● Task details
Copy out the data line by line exactly, from its start to the line bearing "695 Q130 712", inclusive.

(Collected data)

.....

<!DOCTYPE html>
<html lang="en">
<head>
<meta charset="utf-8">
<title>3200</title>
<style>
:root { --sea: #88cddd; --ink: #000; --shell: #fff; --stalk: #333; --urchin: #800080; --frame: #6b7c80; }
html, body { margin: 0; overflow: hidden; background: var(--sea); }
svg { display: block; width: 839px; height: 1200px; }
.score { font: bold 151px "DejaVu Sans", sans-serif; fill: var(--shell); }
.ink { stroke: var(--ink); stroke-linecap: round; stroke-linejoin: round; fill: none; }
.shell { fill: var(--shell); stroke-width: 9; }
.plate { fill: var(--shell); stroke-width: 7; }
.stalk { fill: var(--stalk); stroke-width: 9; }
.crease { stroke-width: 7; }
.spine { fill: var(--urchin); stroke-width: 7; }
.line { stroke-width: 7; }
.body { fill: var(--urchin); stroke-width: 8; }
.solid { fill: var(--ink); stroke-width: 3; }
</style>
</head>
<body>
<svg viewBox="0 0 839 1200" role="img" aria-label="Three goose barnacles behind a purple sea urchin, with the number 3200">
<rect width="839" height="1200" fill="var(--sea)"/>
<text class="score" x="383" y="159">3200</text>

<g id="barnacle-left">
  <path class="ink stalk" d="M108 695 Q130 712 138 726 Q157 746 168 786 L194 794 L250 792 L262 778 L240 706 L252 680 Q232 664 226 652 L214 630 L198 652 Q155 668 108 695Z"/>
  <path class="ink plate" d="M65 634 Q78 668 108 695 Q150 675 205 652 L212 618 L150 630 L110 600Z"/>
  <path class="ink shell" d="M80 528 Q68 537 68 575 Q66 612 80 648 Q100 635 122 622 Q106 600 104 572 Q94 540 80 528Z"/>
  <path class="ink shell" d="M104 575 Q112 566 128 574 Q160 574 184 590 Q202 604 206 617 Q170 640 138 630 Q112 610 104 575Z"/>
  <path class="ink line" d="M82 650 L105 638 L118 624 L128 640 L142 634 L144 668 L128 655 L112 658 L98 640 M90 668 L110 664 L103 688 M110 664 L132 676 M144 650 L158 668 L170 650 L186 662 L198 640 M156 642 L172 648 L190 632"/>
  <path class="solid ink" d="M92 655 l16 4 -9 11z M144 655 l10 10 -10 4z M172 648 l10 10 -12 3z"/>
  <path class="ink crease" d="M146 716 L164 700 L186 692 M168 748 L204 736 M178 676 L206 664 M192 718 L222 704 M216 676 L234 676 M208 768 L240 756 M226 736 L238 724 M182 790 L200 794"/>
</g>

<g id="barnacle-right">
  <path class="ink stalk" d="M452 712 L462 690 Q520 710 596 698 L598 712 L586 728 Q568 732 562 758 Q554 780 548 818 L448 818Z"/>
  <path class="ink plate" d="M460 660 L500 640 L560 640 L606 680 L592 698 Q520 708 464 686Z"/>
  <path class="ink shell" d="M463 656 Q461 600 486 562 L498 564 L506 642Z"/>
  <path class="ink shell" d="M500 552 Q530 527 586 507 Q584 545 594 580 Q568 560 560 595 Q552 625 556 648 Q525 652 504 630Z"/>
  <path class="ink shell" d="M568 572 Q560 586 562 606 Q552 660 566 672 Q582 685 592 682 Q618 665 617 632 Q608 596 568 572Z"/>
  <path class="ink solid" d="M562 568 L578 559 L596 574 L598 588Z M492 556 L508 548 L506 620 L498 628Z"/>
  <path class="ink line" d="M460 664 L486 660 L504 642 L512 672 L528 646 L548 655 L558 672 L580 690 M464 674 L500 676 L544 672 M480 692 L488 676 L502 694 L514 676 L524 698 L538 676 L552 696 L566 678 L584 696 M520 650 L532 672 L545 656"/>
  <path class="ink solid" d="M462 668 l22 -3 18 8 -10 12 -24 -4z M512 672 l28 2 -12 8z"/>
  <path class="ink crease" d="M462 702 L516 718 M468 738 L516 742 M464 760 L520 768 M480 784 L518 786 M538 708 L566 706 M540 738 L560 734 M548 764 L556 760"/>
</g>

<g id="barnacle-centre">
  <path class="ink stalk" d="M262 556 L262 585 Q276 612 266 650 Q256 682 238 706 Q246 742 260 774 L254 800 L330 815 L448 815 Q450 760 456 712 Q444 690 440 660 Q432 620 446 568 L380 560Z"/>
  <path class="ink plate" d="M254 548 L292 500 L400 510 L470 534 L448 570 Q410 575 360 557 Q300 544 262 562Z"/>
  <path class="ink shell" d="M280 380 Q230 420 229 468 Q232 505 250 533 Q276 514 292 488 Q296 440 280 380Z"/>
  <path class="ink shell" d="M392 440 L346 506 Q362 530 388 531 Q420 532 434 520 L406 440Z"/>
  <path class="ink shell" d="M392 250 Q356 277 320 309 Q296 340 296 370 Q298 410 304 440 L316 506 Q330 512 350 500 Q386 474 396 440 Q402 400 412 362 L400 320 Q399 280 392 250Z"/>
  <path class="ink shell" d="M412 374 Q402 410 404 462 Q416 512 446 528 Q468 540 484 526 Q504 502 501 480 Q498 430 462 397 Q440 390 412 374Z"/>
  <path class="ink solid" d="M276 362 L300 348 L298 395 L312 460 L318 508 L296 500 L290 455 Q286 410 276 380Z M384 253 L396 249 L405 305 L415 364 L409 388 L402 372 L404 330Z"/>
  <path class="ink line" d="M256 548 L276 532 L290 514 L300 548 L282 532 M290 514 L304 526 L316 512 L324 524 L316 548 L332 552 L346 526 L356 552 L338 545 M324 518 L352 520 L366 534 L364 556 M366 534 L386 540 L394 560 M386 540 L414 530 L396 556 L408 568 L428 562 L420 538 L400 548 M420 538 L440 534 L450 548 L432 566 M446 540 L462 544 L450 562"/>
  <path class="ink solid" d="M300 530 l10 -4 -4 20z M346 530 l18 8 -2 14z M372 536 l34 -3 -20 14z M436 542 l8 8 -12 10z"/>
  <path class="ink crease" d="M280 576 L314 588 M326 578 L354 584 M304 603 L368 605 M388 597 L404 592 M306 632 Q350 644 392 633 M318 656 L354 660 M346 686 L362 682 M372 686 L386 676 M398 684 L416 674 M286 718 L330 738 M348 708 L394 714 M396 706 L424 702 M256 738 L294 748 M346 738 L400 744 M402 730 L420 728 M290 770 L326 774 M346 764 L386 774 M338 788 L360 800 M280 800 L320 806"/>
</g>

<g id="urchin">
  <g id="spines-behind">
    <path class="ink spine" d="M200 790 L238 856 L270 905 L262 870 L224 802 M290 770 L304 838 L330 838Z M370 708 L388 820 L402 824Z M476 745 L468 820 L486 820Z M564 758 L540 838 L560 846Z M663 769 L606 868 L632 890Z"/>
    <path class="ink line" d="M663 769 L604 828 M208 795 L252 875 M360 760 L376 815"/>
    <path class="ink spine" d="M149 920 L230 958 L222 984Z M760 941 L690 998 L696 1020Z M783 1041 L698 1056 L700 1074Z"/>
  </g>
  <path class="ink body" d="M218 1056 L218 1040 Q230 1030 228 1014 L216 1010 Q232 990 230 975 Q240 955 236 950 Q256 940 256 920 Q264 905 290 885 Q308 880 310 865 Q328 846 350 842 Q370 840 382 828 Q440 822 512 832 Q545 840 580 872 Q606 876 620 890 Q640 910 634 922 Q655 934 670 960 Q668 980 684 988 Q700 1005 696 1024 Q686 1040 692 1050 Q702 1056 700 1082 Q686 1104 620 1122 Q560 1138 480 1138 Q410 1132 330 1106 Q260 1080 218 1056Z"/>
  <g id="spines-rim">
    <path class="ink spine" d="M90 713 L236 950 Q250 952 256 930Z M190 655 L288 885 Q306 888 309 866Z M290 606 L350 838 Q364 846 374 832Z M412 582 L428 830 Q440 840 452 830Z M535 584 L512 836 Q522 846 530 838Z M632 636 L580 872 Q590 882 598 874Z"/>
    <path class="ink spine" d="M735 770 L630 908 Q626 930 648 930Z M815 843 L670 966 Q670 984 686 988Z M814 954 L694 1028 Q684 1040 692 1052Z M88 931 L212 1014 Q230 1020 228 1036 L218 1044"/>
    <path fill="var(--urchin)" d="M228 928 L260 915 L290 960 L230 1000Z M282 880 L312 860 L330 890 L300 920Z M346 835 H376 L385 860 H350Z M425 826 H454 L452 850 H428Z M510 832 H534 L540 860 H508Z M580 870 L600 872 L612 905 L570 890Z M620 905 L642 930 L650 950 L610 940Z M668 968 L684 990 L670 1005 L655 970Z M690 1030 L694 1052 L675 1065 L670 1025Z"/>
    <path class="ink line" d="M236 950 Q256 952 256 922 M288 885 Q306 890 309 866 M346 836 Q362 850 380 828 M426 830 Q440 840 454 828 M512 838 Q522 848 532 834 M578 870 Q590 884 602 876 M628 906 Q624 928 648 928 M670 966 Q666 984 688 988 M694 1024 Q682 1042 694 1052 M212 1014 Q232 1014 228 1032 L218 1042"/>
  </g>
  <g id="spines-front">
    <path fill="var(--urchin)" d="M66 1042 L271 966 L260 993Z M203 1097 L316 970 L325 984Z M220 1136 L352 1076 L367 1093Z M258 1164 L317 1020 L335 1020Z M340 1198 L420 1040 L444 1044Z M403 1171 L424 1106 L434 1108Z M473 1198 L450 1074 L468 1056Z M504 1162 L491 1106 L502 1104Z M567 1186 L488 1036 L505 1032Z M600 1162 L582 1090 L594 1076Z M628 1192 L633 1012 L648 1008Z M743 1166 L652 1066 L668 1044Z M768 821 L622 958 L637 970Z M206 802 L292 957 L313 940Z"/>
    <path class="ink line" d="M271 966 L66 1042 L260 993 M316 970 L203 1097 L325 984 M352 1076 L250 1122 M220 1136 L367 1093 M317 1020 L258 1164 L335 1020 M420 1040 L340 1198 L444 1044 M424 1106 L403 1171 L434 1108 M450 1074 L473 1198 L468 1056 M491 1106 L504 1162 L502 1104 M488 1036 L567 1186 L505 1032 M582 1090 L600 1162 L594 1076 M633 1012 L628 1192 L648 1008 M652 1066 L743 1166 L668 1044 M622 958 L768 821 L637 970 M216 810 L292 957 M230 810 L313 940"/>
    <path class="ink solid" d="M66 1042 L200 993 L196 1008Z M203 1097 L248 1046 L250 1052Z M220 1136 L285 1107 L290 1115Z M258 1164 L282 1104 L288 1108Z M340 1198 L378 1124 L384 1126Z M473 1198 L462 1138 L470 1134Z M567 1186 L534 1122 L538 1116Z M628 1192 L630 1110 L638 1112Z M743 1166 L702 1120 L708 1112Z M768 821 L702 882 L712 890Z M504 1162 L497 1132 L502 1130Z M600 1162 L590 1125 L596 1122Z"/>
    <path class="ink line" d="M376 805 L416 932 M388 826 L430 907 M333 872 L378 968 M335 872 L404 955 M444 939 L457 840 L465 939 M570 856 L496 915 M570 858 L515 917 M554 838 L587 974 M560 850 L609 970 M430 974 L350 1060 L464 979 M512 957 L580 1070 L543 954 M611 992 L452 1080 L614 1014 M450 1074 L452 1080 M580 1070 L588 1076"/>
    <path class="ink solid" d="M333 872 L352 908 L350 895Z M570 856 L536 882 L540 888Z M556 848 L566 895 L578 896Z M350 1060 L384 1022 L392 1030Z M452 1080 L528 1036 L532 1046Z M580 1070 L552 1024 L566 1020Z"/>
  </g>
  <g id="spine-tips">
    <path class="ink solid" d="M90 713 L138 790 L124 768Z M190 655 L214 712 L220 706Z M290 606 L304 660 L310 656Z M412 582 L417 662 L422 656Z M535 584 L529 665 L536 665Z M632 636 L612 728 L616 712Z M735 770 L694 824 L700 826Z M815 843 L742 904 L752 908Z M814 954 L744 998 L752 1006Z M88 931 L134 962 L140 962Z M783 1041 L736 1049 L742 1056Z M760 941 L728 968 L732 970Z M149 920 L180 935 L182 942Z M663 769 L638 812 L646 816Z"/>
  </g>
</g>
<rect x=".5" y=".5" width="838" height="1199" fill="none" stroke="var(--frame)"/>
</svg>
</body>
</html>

.....

● Answer to this problem
<!DOCTYPE html>
<html lang="en">
<head>
<meta charset="utf-8">
<title>3200</title>
<style>
:root { --sea: #88cddd; --ink: #000; --shell: #fff; --stalk: #333; --urchin: #800080; --frame: #6b7c80; }
html, body { margin: 0; overflow: hidden; background: var(--sea); }
svg { display: block; width: 839px; height: 1200px; }
.score { font: bold 151px "DejaVu Sans", sans-serif; fill: var(--shell); }
.ink { stroke: var(--ink); stroke-linecap: round; stroke-linejoin: round; fill: none; }
.shell { fill: var(--shell); stroke-width: 9; }
.plate { fill: var(--shell); stroke-width: 7; }
.stalk { fill: var(--stalk); stroke-width: 9; }
.crease { stroke-width: 7; }
.spine { fill: var(--urchin); stroke-width: 7; }
.line { stroke-width: 7; }
.body { fill: var(--urchin); stroke-width: 8; }
.solid { fill: var(--ink); stroke-width: 3; }
</style>
</head>
<body>
<svg viewBox="0 0 839 1200" role="img" aria-label="Three goose barnacles behind a purple sea urchin, with the number 3200">
<rect width="839" height="1200" fill="var(--sea)"/>
<text class="score" x="383" y="159">3200</text>

<g id="barnacle-left">
  <path class="ink stalk" d="M108 695 Q130 712 138 726 Q157 746 168 786 L194 794 L250 792 L262 778 L240 706 L252 680 Q232 664 226 652 L214 630 L198 652 Q155 668 108 695Z"/>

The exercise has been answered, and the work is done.